An increasing number of bank customers in Nigeria have expressed their displeasure over what they describe as exorbitant transaction fees, posing a danger to the country’s financial inclusion efforts.
According to BusinessDay’s study of top Nigerian banks’ 2021 financial statements, fees and commission income increased last year.
Many customers have taken to Twitter to express their dissatisfaction with “outrageous” costs debited from their various accounts.
“I will liken the various deductions in every transaction done with our banks as multiple tragedies on Nigerians trying to survive this ugly economic situation,” a bank customer told journalists.
During his presentation, he described two of the country’s top banks as having the most hostile bankers.
“Late February, I had to close my current account due to the unnecessary deductions; even the bank’s staff could not explain,” the customer said.
“I discovered that after a transaction, I was charged ‘transfer commission’ of N20.00; I was also charged telco plus VAT N7.5 and USSD telco session charge, all in one transaction,” another customer, who lives in Ikorodu, said.
On April 1, 2022, a middle-aged woman from Festac, Lagos, revealed how she was charged N9.98 and N133.03 with no indication of what the charges were for.
“The excessive charges will slow down the rate of financial inclusion as customers will avoid operating a bank account. It’s been established by several surveys that customers are very sensitive to charges,” Ayodeji Ebo, an investment professional, said.
In the short to medium future, he believes that low transaction fees will be a big selling factor for banks, as clients will shift to banks with the lowest fees.

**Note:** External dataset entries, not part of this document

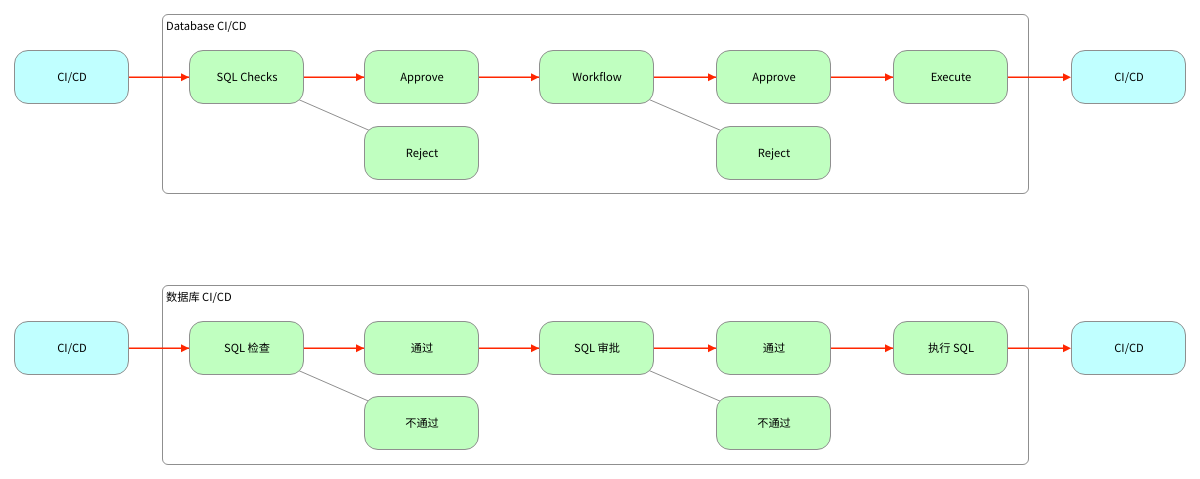
<!DOCTYPE html>
<html lang="en">
<head>
<meta charset="utf-8">
<title>Database CI/CD</title>
<style>
:root {
  --paper: #ffffff;
  --ink: #000000;
  --outline: #8f8f8f;
  --external: #c0ffff;
  --step: #c0ffc0;
  --flow: #ff2600;
}
* { box-sizing: border-box; }
body { margin: 0; background: var(--paper); }
.board {
  position: relative;
  width: 1200px;
  height: 479px;
  overflow: hidden;
  background: var(--paper);
  color: var(--ink);
  font: 11.2px/16px "Noto Sans CJK SC", "Noto Sans CJK JP", sans-serif;
  text-rendering: geometricPrecision;
}
.pipeline { position: absolute; left: 0; top: 0; width: 1200px; height: 208px; }
.pipeline.chinese { top: 271px; }
.stage {
  position: absolute;
  left: 162px;
  top: 14px;
  width: 867px;
  height: 180px;
  border: 1px solid var(--outline);
  border-radius: 6px;
}
.stage h2 { margin: 0; padding: 3px 0 0 3px; font: inherit; white-space: nowrap; }
.links { position: absolute; left: 0; top: 0; }
.branch { stroke: var(--outline); stroke-width: 1; }
.flow { stroke: var(--flow); stroke-width: 1.6; }
.heads { fill: var(--flow); }
.node {
  position: absolute;
  top: 50px;
  width: 115px;
  height: 54px;
  padding-left: 1px;
  display: flex;
  align-items: center;
  justify-content: center;
  border: 1px solid var(--outline);
  border-radius: 14px;
  background: var(--step);
  white-space: nowrap;
}
.external { background: var(--external); }
.reject { top: 126px; }
.chinese .reject { top: 125px; }
.source { left: 14px; }
.check { left: 189px; }
.col-2 { left: 364px; }
.review { left: 539px; }
.col-4 { left: 716px; }
.execute { left: 893px; }
.target { left: 1071px; }
</style>
</head>
<body>
<main class="board">
  <section class="pipeline" lang="en">
    <div class="stage"><h2>Database CI/CD</h2></div>
    <svg class="links" width="1200" height="208" viewBox="0 0 1200 208" aria-hidden="true">
      <defs>
        <polygon id="arrowhead" points="0,0 -8,-4 -8,4"/>
        <g id="connectors">
          <line class="branch" x1="247" y1="77" x2="421" y2="153"/>
          <line class="branch" x1="597" y1="77" x2="773" y2="153"/>
          <line class="flow" x1="72" y1="77.3" x2="1067" y2="77.3"/>
          <g class="heads">
            <use href="#arrowhead" x="189" y="77.3"/>
            <use href="#arrowhead" x="364" y="77.3"/>
            <use href="#arrowhead" x="539" y="77.3"/>
            <use href="#arrowhead" x="716" y="77.3"/>
            <use href="#arrowhead" x="893" y="77.3"/>
            <use href="#arrowhead" x="1071" y="77.3"/>
          </g>
        </g>
      </defs>
      <use href="#connectors"/>
    </svg>
    <div class="node external source">CI/CD</div>
    <div class="node check">SQL Checks</div>
    <div class="node col-2">Approve</div>
    <div class="node reject col-2">Reject</div>
    <div class="node review">Workflow</div>
    <div class="node col-4">Approve</div>
    <div class="node reject col-4">Reject</div>
    <div class="node execute">Execute</div>
    <div class="node external target">CI/CD</div>
  </section>

  <section class="pipeline chinese" lang="zh-CN">
    <div class="stage"><h2>数据库 CI/CD</h2></div>
    <svg class="links" width="1200" height="208" viewBox="0 0 1200 208" aria-hidden="true">
      <use href="#connectors"/>
    </svg>
    <div class="node external source">CI/CD</div>
    <div class="node check">SQL 检查</div>
    <div class="node col-2">通过</div>
    <div class="node reject col-2">不通过</div>
    <div class="node review">SQL 审批</div>
    <div class="node col-4">通过</div>
    <div class="node reject col-4">不通过</div>
    <div class="node execute">执行 SQL</div>
    <div class="node external target">CI/CD</div>
  </section>
</main>
</body>
</html>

The Central Bank of Nigeria (CBN) and the Nigerian Communications Commission published a joint announcement on March 16, 2021, instructing financial service providers to charge N6.98 per transaction for USSD services.
Another Twitter user said that a bank had been billing him for SMS notifications for over six years despite the fact that he had not signed up for the program.
“I have complained to the point that I am tired. I did not subscribe to SMS alerts and I don’t receive any SMS alerts whatsoever but still get charged for it anyways,” he said.
Non-interest revenue increased in several banks’ financial performance for the year ended December 31, 2021, especially among the systemically important institutions.
Non-interest income is earned by banks and financial institutions through non-core operations that contribute significantly to their total profitability. It includes, among other things, loan processing costs, late payment fees, credit card fees, service fees, and penalties.
According to Guaranty Trust Holding Company Plc’s annual report, non-interest income, which includes fees and commissions, net trading gains, and other income, increased by 17.1 percent to N180.9 billion in 2021 compared to 2020.
The increase in non-interest income was mostly due to a 39.4 percent increase in fees and commissions, a 9.9 percent increase in other income, and an 8.6 percent fall in net trading gains, according to the bank.
In 2021, Access Bank earned N118.59 billion in net fee and commission income, up 26.73 percent from N93.57 billion in 2020.
Non-interest income at Zenith Bank increased by 23% from N251.7 billion in 2020 to N309 billion in 2021.
Fees and commission income for FBN Holdings, the holding company for First Bank of Nigeria, increased by 18.47 percent to N103.77 billion in the first nine months of 2021 from N87.59 billion in the same period of 2020.
According to United Bank for Africa’s annual report, net fees and commission income increased to N158.64 billion in 2021 from N126.94 billion in 2020.
According to the CBN, a bank is anticipated to charge N10 for transactions under N5,000, N25 for transfers between N5,000 and N50,000, and N50 for transfers over N50,000.
However, some banks charge rates that are greater than those set by the CBN. According to newsmen, one of the tier two banks charges N26.88 for transactions of N10,000 to N50,000 and N53.75 for payments of more than N50,000.
“To worsen it, these deductions are taken from both the sender and receiver. The CBN should also tell Nigerians who is supposed to pay the charge of any transfer – is it the sender or receiver? But our banks and telcos are currently taking it from both sides,” a customer said.
He added, “The problem here is that the regulator may not be aware of these deductions, as the bankers claim. Also, the government programme on financial inclusion is being gradually suffocated by these multiple deductions, especially now that the banks have no interest to add to any savings. And the issue of mobile banking is also being seriously threatened.
“The CBN should come in at this time to curb these deductions in order to bring sanity to our banking sector.”